Scientists at the Helmholtz Center Berlin (HZB) claim to have produced a thin-film solar cell made of perovskite and copper-indium-gallium-selenide (CIGS) with an efficiency of 21.6%.
The achievement is not a record, as the Center for Solar Energy and Hydrogen Research Baden-Württemberg (ZSW) and Belgium’s Nanoelectronics Research Center (Imec) reported a 24.6% efficiency in November.
The HZB researchers said they used a simple, robust production process suitable for scaling up. Rutger Schlatmann, director of the HZB’s Institute PVcomB, spoke of an “enormous step in the direction of commercial production”. The HZB team’s tandem cell could theoretically reach an efficiency of more than 30%, claim the researchers.
The Helmholtz group applied an ultra-thin, conformal intermediate layer to the CIGSe layer, then spun-coated the perovskite layer onto it at the HZB’s HySPRINT lab. In cooperation with the Eindhoven University of Technology, the HZB researchers realized their tandem cell on an area of 0.8 cm².
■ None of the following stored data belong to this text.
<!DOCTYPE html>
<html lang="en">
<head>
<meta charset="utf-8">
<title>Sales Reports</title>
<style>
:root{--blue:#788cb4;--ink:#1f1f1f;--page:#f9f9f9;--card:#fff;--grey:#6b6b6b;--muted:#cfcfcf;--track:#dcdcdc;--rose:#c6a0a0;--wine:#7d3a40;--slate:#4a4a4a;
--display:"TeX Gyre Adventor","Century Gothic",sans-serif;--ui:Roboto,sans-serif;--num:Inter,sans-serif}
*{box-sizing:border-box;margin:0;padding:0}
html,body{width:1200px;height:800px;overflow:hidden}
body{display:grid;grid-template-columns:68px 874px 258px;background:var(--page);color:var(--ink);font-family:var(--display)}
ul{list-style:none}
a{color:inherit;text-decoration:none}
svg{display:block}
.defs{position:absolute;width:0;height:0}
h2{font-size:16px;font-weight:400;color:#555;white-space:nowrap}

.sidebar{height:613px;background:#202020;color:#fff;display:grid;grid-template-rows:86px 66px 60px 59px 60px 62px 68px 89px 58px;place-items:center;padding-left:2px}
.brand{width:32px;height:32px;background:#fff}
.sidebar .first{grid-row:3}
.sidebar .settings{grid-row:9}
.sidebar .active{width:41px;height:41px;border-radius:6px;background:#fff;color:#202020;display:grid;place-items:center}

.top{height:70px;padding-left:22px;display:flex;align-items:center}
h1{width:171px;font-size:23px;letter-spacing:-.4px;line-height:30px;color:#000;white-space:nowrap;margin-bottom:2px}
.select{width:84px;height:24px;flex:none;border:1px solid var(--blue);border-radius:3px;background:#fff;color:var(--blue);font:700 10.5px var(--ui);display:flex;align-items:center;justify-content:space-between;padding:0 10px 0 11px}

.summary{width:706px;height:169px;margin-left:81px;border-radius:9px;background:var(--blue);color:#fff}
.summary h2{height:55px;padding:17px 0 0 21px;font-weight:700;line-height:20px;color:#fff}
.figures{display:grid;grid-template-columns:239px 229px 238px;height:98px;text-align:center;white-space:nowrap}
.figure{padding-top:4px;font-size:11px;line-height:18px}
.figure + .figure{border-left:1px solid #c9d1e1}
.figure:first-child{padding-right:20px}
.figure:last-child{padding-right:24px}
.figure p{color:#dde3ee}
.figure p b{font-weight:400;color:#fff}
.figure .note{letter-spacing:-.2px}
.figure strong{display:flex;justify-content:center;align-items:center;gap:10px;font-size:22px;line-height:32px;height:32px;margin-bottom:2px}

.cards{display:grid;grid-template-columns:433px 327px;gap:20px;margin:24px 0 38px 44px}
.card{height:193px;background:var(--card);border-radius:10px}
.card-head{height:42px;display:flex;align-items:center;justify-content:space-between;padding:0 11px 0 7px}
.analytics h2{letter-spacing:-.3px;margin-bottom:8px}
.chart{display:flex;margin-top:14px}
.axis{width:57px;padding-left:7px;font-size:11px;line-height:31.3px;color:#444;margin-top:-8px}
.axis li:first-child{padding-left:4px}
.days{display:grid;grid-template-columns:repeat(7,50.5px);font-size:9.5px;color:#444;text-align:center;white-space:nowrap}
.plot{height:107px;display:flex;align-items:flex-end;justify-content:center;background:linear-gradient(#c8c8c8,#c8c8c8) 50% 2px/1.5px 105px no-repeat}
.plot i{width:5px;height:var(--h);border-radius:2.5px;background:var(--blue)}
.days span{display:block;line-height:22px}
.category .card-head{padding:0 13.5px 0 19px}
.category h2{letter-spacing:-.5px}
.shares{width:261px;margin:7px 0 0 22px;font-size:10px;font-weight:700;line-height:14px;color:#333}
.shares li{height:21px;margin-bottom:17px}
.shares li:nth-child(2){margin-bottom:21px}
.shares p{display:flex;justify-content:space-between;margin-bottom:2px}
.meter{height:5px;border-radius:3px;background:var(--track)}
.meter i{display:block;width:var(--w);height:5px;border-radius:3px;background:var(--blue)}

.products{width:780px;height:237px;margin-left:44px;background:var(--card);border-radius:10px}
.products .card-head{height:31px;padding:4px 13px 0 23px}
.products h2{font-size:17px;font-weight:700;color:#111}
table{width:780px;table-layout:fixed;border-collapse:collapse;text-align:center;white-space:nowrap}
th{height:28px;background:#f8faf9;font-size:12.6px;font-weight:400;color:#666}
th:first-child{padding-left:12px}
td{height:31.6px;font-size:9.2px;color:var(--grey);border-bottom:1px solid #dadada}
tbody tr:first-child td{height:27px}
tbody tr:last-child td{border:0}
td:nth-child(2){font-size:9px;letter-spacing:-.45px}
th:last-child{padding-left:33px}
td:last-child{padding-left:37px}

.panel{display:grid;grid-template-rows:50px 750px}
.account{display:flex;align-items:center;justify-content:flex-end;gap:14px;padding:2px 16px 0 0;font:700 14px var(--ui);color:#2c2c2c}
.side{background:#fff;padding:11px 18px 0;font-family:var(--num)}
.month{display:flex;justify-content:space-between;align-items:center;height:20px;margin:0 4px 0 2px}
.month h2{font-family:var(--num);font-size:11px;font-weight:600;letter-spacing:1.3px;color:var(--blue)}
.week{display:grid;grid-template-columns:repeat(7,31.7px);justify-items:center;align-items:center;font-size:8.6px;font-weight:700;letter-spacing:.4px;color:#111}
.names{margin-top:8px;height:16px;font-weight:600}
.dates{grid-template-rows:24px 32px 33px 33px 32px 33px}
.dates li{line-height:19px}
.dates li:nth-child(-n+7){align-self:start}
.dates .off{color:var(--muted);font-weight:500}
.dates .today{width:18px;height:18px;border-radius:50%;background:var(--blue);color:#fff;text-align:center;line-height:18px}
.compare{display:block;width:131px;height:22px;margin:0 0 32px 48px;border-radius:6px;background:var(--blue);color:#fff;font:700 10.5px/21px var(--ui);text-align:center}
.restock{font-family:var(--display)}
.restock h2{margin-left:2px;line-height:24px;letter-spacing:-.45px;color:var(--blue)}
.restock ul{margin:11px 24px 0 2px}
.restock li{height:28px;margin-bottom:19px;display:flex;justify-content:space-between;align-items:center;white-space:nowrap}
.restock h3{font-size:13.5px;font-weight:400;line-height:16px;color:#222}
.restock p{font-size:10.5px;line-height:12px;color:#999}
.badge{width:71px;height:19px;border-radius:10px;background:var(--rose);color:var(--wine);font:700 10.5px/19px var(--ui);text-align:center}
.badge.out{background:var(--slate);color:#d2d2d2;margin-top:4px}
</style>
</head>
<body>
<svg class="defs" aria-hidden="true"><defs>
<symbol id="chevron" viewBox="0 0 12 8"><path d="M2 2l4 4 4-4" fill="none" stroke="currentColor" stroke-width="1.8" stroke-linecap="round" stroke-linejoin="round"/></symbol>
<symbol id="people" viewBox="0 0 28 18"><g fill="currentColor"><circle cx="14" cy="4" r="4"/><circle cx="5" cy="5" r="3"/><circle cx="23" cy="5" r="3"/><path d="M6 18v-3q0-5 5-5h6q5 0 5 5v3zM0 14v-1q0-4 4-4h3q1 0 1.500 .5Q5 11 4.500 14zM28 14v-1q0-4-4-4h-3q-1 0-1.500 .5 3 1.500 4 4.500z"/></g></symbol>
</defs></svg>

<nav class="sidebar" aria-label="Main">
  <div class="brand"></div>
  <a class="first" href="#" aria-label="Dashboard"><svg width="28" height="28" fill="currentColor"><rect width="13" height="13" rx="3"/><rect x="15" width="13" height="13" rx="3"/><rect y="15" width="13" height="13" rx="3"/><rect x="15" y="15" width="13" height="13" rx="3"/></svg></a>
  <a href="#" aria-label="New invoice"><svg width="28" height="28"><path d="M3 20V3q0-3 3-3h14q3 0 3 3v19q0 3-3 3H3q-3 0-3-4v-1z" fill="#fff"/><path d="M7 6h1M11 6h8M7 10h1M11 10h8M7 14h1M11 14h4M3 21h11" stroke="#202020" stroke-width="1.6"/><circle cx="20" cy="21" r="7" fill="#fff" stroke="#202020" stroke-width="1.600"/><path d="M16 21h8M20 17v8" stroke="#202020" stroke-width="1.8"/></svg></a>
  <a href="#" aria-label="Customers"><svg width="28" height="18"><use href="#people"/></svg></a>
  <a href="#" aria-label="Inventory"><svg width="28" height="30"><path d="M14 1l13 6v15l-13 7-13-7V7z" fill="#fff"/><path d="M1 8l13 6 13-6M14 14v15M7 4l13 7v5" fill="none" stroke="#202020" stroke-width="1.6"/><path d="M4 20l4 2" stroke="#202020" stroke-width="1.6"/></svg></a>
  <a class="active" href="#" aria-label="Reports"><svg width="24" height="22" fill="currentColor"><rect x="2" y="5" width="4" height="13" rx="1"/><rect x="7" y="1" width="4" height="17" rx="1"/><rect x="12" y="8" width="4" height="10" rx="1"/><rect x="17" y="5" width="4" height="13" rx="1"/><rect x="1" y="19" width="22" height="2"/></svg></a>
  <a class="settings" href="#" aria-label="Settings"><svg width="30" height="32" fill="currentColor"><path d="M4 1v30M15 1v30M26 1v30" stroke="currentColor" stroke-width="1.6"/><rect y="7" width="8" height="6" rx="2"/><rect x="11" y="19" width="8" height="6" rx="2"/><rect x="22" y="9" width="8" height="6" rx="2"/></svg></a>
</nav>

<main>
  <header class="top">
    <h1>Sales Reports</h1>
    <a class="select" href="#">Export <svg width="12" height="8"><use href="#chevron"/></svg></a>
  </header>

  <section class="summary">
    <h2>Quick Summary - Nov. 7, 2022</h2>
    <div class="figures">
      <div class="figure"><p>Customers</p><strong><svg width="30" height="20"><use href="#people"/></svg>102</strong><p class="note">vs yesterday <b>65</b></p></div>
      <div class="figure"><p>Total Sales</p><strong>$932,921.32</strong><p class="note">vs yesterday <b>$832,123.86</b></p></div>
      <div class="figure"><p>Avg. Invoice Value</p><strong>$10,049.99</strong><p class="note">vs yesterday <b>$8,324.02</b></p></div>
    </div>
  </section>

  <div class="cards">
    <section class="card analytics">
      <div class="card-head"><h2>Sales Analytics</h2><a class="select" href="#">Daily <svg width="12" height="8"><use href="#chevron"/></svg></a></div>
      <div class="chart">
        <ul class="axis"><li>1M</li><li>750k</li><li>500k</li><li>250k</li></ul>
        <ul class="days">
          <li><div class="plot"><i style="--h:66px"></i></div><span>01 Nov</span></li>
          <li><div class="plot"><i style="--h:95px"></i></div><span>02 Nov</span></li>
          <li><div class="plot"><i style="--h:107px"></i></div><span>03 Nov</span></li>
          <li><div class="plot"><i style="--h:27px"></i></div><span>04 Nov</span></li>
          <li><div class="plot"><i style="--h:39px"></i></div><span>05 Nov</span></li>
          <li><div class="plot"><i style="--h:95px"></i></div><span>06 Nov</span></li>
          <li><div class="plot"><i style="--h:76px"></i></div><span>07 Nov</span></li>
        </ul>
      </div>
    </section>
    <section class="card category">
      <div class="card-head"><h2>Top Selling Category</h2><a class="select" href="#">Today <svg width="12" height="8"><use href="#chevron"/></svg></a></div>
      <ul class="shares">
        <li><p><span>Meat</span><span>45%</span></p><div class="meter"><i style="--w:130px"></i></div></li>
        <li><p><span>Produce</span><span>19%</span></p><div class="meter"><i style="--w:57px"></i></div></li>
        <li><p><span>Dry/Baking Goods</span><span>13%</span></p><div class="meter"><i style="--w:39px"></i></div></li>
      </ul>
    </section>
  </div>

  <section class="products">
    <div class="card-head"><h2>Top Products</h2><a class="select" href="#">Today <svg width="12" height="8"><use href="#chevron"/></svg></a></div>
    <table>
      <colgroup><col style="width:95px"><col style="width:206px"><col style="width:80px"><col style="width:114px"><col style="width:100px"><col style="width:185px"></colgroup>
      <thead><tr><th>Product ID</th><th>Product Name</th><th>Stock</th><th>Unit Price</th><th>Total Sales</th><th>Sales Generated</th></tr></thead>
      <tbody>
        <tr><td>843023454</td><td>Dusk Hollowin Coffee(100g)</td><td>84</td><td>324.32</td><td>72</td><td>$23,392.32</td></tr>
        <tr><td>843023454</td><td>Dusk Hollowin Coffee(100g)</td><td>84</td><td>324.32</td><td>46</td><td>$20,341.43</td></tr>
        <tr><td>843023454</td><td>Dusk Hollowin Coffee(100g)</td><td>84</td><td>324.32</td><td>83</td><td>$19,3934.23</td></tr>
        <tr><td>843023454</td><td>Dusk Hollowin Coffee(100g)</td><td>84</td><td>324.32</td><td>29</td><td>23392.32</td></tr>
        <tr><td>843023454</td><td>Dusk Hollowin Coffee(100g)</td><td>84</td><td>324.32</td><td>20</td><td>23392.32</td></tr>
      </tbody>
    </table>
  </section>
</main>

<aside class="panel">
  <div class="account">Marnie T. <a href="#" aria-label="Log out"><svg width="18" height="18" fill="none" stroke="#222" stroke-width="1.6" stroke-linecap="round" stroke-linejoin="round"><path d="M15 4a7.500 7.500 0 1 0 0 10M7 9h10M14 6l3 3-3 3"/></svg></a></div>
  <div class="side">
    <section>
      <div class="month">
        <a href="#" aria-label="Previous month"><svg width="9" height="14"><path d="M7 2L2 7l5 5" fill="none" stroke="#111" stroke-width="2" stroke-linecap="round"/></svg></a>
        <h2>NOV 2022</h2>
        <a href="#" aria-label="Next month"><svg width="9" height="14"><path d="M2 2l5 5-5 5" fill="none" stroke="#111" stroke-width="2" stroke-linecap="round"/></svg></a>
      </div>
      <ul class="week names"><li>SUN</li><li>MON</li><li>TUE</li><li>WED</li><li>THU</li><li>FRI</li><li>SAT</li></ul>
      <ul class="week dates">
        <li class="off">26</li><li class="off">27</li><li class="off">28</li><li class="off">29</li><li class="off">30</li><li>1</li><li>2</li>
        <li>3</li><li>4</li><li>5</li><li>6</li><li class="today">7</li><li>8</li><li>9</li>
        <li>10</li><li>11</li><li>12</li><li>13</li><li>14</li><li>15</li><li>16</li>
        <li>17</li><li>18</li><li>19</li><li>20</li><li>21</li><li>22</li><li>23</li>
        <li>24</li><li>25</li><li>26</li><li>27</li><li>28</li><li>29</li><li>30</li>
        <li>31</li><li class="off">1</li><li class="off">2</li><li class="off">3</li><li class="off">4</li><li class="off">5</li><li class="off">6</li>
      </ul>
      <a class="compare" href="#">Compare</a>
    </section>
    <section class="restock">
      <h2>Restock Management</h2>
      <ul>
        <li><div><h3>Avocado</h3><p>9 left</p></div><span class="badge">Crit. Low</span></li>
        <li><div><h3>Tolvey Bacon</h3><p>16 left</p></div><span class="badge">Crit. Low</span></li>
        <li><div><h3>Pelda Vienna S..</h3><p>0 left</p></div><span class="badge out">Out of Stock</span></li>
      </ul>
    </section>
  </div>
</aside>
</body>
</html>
“Record values are only recognized for areas of 1 cm² or more, yet our cell area is just slightly below this threshold,” said Steve Albrecht, co-author of a paper about the research. “Therefore, we now focus [on certifying] this tandem solar cell efficiency and its enormous performance, [through] an independent institution.”
Tandem solar cells consist of two semiconductors with different band gaps. As a result, they can use a larger share of the solar spectrum for power generation. Perovskites convert blue, high-energy components of light, while CIGS or silicon do the same with red and near-infrared parts of the spectrum.
Last week, European solar research organization Solliance announced it had achieved 21.5% efficiency for a flexible CIGS tandem solar cell based on perovskite.